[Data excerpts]
Start of Block
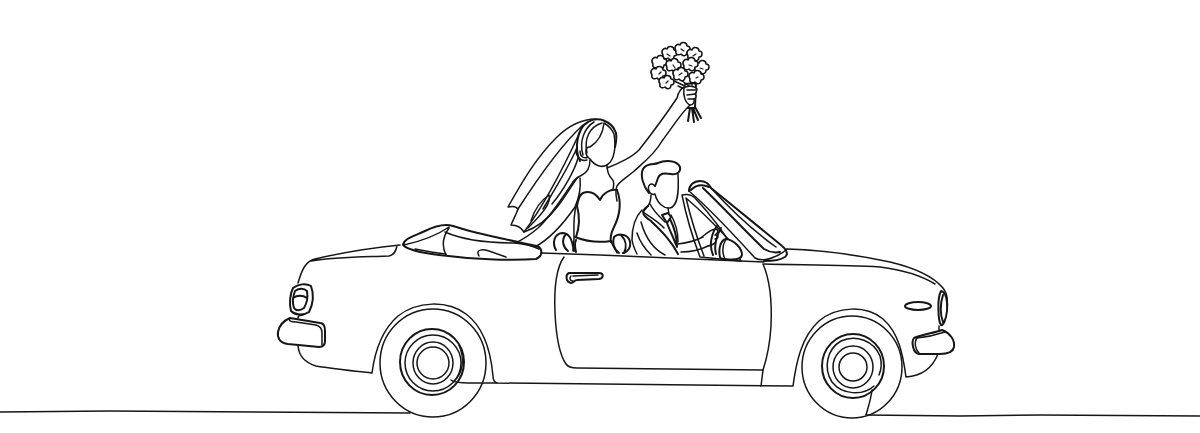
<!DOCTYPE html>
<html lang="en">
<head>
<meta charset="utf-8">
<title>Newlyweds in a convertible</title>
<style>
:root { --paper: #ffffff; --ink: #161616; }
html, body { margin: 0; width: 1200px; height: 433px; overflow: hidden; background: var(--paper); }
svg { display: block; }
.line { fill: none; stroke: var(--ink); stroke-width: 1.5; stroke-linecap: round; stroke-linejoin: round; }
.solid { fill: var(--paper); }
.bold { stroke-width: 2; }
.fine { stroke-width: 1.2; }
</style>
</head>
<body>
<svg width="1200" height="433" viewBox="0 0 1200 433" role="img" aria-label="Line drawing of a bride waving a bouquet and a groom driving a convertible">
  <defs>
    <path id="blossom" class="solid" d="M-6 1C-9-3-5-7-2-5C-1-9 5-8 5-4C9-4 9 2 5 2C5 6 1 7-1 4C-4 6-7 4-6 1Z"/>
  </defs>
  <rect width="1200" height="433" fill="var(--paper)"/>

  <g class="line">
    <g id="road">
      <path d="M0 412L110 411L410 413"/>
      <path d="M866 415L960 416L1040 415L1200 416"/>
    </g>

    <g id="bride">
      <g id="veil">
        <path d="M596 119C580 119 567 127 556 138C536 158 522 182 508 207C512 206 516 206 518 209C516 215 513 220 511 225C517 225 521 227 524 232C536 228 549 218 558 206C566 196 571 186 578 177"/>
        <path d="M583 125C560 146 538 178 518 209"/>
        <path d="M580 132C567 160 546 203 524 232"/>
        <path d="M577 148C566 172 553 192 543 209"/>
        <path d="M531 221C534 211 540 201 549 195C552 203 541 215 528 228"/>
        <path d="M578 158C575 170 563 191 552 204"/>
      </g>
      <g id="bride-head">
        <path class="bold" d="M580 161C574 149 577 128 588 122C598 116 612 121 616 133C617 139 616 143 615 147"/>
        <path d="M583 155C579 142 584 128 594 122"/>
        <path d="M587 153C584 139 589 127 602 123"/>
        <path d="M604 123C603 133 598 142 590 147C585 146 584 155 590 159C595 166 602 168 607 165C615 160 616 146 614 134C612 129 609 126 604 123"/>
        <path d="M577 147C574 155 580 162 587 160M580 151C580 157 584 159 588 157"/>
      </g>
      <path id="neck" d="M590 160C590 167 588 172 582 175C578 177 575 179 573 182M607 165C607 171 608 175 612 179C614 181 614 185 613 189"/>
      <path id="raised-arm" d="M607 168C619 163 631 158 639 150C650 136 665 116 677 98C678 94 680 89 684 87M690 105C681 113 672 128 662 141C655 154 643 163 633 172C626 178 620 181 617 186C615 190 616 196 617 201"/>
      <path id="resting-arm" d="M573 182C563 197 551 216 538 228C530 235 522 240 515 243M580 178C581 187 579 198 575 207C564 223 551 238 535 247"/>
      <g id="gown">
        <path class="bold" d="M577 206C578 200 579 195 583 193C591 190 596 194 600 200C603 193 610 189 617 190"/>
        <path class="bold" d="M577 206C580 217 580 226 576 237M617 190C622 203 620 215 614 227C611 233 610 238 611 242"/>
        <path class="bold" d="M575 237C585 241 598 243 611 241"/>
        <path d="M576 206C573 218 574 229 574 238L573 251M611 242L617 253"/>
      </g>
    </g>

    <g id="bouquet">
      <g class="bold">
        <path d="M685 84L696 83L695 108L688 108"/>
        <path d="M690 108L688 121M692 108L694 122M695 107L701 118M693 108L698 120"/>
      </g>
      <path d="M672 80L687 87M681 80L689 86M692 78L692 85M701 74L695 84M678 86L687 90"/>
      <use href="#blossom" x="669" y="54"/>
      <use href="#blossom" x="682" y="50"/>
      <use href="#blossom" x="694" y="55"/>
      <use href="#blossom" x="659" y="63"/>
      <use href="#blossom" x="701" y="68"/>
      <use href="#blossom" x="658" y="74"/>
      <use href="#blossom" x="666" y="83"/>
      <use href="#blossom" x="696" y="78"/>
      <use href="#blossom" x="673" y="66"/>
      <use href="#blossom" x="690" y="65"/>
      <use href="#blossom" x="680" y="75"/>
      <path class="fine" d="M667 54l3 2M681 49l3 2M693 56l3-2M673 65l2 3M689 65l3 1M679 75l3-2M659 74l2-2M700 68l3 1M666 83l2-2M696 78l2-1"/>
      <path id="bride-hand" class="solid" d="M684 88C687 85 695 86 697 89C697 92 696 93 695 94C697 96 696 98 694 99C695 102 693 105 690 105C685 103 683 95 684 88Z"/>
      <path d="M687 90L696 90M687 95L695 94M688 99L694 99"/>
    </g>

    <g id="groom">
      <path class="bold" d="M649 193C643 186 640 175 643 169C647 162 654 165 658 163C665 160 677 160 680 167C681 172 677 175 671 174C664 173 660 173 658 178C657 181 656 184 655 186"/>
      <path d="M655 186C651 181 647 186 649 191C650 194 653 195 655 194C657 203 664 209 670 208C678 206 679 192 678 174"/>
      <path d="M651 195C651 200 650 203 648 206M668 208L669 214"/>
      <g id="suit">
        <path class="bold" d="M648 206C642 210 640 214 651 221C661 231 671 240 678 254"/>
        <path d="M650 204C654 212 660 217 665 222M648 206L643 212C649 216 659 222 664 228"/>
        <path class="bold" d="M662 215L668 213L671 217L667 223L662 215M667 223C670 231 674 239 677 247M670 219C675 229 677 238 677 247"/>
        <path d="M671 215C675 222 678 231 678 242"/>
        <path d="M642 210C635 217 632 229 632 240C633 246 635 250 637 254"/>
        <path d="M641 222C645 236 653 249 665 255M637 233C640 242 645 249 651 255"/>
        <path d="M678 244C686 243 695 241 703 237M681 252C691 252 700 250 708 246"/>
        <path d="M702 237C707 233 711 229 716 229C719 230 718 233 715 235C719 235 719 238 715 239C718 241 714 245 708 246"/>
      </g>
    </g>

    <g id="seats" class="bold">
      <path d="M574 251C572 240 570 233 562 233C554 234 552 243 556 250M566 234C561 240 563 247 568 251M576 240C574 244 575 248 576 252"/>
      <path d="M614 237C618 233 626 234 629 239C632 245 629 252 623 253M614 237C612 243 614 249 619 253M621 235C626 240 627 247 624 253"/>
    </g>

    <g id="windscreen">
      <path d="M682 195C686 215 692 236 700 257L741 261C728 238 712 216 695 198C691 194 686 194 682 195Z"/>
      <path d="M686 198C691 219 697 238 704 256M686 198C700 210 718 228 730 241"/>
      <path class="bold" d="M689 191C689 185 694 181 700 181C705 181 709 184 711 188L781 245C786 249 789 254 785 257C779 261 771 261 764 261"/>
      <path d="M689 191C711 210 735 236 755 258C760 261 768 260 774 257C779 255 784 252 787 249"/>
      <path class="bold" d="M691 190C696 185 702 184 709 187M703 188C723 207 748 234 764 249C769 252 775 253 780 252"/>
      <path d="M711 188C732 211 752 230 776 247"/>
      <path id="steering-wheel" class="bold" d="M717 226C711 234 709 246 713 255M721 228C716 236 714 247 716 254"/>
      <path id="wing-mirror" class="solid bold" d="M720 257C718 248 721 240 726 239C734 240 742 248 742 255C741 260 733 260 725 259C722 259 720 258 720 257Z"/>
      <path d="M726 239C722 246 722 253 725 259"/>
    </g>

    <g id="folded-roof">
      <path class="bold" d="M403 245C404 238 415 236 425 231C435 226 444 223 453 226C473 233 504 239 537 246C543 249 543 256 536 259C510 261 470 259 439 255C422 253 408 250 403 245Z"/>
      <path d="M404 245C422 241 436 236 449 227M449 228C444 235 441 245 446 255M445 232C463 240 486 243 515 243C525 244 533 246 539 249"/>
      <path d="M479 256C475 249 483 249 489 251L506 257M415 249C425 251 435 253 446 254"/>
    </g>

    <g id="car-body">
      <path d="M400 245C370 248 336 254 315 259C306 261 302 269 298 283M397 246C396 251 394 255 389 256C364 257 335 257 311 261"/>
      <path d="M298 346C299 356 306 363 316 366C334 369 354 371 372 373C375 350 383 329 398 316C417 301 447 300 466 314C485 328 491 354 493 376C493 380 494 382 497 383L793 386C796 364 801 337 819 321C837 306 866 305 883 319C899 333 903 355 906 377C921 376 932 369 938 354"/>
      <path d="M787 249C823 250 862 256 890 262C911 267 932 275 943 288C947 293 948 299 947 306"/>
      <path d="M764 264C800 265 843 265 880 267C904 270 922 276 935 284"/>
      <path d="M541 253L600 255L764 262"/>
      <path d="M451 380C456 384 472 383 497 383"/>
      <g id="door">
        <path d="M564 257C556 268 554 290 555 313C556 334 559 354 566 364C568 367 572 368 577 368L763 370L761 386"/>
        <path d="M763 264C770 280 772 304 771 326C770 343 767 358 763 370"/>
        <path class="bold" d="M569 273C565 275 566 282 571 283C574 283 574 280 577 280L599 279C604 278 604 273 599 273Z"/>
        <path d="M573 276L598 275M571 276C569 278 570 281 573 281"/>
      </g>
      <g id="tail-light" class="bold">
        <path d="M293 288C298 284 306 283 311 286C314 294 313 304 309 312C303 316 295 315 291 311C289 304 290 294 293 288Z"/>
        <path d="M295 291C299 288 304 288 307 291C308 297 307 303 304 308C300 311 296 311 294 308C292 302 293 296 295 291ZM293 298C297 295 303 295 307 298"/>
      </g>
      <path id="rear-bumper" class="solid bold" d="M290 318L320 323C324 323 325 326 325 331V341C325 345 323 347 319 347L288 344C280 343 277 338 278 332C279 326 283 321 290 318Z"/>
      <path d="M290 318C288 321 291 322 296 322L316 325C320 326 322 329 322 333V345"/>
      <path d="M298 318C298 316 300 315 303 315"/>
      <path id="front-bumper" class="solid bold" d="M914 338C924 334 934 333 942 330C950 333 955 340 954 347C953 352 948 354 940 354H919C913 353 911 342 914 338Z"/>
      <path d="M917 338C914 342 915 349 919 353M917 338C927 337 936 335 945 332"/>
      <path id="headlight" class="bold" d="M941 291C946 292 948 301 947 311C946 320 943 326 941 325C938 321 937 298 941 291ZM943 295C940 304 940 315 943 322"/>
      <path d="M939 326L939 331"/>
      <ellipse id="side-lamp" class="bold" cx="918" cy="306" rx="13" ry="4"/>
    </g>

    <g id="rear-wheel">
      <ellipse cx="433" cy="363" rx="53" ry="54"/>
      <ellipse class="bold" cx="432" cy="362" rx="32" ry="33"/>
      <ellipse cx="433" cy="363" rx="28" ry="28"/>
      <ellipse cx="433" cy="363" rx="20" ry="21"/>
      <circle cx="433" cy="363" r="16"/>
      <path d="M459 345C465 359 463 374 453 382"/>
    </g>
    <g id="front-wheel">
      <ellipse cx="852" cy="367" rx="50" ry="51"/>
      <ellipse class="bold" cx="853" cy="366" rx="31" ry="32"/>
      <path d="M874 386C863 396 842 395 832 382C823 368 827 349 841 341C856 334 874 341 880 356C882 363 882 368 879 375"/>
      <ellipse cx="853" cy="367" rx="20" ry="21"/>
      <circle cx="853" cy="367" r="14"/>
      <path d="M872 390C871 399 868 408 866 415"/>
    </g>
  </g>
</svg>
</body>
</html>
End of Block
Start of Block
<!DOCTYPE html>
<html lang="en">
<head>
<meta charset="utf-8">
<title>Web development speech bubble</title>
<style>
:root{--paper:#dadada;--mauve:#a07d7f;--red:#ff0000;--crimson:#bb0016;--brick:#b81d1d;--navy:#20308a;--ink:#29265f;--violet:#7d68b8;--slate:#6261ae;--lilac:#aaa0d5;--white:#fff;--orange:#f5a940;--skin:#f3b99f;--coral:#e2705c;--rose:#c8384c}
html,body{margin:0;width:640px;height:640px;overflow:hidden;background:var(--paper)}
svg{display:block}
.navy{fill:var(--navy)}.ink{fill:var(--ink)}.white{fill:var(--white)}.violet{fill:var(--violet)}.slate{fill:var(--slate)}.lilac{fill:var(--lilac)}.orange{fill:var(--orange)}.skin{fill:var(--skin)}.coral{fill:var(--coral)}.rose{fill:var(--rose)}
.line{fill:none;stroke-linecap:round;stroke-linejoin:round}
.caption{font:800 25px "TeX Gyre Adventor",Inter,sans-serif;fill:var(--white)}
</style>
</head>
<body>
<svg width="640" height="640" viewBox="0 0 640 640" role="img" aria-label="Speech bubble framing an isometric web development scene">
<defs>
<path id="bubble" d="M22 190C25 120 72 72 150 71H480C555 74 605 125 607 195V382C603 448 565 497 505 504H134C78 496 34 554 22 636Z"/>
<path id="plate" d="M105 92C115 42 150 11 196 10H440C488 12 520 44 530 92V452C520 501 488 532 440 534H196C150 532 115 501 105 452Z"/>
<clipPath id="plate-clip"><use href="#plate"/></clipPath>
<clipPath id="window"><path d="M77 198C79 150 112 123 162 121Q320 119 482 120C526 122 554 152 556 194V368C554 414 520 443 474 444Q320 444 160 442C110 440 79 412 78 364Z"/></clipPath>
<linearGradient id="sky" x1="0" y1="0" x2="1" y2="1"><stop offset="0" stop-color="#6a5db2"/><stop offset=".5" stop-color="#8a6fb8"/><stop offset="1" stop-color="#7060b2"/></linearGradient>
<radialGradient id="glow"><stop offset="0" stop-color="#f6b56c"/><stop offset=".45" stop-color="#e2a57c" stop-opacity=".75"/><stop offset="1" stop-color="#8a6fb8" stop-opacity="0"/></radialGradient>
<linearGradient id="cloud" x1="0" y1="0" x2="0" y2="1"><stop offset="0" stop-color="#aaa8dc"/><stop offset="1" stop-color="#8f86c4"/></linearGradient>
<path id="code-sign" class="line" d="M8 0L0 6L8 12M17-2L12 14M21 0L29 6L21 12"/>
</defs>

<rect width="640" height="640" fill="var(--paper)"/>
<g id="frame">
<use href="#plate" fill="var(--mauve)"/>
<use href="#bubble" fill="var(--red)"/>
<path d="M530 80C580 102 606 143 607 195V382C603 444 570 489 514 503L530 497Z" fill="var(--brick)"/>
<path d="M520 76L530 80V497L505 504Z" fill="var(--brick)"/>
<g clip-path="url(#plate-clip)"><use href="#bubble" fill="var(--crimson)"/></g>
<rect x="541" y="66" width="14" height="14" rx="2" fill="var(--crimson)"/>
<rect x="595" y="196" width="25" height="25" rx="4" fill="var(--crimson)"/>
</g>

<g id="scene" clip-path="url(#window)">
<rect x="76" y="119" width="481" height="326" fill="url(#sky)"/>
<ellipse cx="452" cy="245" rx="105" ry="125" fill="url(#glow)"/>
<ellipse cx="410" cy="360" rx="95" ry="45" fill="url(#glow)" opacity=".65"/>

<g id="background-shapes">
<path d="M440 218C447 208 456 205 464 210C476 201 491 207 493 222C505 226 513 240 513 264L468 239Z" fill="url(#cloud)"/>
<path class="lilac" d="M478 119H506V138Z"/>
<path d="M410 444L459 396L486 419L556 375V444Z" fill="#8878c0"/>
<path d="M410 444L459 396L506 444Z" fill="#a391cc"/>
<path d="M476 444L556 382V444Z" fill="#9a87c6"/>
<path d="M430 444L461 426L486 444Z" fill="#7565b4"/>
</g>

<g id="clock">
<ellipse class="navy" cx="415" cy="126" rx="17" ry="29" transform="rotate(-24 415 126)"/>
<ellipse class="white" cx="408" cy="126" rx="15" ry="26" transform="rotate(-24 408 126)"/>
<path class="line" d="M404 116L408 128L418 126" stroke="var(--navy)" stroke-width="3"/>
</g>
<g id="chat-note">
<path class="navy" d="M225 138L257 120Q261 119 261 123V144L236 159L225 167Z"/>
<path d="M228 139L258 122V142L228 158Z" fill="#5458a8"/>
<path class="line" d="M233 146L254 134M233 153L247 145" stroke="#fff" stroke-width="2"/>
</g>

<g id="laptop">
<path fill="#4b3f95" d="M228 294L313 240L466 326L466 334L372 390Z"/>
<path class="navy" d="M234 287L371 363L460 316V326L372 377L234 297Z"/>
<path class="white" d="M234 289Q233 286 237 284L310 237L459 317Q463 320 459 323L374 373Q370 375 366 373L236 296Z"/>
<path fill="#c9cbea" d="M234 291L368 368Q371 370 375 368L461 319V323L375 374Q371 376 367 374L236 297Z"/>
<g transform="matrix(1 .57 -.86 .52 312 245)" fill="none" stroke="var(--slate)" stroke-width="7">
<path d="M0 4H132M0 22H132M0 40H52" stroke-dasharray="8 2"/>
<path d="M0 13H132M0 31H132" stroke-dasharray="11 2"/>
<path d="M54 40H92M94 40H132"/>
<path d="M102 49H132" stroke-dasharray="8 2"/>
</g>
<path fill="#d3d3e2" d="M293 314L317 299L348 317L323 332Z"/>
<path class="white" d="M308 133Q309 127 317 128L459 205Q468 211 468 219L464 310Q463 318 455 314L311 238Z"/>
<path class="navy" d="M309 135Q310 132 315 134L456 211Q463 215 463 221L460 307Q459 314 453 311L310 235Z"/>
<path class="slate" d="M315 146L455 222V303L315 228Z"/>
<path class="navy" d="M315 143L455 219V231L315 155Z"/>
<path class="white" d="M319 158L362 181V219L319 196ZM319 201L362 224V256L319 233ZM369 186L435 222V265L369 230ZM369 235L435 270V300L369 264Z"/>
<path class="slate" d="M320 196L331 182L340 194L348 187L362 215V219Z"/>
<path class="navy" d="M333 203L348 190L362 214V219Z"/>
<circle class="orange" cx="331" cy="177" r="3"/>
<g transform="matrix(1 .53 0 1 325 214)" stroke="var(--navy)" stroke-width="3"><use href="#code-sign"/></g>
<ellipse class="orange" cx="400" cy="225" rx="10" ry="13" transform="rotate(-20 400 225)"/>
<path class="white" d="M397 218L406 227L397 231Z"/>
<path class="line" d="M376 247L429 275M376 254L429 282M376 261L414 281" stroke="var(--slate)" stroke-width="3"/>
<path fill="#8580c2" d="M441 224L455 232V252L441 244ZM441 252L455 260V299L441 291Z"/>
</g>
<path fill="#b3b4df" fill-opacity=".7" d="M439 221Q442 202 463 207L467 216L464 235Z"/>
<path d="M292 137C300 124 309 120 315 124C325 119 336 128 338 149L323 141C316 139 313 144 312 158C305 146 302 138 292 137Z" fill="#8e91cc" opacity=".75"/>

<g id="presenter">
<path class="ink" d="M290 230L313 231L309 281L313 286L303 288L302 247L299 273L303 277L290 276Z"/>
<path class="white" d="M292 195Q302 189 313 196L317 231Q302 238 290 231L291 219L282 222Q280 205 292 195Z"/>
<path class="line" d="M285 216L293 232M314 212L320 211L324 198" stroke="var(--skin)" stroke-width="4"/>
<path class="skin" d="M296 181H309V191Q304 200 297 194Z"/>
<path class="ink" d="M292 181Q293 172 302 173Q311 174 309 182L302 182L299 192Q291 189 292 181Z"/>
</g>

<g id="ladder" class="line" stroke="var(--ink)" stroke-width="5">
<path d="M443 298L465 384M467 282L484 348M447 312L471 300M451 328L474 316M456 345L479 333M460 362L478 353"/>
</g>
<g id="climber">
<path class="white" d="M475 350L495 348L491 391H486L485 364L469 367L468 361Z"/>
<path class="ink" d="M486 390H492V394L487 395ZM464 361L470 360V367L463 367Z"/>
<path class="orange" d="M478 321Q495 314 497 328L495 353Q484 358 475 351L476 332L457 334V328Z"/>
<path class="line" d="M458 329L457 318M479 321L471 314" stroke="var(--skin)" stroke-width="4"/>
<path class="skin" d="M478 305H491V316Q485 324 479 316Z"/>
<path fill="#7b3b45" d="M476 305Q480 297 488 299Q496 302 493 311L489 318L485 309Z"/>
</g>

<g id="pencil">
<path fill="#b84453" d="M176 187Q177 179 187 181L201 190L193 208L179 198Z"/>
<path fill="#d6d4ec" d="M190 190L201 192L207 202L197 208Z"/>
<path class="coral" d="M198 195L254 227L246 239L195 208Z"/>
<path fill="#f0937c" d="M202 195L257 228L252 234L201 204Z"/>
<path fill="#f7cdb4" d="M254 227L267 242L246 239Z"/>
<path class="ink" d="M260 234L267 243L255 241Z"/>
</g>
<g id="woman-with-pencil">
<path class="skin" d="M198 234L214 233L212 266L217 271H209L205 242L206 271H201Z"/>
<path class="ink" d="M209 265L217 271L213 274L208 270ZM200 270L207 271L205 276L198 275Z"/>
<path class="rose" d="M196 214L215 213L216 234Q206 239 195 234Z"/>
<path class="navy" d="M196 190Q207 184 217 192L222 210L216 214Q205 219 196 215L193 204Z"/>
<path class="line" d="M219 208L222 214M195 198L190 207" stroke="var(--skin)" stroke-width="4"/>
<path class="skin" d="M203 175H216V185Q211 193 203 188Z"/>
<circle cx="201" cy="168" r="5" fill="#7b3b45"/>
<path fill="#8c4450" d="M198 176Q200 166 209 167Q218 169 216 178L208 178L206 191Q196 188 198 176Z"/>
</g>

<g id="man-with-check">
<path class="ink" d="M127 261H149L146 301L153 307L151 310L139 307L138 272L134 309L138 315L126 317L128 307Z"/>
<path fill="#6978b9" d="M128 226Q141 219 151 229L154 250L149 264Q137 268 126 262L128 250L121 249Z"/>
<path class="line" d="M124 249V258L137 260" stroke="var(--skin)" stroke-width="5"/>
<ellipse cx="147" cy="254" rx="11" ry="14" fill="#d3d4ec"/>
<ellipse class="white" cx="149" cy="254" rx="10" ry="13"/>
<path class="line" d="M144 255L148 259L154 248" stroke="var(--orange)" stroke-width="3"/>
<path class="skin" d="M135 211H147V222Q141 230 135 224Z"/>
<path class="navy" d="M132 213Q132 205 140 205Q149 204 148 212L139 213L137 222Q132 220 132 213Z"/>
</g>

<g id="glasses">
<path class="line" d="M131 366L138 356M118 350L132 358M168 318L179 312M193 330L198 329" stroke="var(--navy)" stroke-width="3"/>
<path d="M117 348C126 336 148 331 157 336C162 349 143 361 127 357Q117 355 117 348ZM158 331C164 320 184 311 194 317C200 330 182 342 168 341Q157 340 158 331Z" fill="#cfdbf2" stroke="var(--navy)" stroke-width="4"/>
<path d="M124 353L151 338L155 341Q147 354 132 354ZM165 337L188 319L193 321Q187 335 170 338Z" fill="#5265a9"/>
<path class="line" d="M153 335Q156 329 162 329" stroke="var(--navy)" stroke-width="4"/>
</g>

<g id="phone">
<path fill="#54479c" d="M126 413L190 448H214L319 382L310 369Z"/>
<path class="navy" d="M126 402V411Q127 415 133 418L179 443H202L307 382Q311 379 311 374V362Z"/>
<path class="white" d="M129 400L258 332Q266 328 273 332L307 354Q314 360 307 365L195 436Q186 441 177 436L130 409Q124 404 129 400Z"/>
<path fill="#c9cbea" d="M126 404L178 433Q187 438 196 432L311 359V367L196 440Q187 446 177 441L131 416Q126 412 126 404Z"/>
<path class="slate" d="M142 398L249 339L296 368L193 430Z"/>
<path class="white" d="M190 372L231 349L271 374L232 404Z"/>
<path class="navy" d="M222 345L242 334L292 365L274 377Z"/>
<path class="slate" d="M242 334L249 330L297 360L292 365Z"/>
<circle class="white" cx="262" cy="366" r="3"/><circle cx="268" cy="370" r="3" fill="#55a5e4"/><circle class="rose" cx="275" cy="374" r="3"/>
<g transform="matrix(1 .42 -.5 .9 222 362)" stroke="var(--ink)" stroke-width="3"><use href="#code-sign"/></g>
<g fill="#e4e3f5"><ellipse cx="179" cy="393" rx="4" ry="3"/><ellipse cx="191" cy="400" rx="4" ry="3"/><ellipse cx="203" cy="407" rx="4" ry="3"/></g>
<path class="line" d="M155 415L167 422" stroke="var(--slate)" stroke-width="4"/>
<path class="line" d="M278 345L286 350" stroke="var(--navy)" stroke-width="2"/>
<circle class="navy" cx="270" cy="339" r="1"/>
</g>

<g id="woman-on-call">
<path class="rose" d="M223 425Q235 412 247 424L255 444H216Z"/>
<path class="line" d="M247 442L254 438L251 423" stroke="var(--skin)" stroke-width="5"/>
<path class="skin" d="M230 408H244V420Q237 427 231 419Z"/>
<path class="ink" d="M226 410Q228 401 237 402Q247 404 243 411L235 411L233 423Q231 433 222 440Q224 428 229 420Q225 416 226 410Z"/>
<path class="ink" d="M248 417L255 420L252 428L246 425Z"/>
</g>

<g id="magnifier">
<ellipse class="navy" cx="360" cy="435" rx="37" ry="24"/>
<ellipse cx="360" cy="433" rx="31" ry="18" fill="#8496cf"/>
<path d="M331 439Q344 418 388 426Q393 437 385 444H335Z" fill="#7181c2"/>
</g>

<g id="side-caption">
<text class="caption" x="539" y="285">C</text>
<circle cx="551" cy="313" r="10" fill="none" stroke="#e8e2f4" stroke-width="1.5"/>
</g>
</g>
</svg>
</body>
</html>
End of Block
PROBLEM TO WORK ON:
Counting only lines that contain the string "code", how many are there in the data above? Give the number alone.

OUTPUT BELOW:
3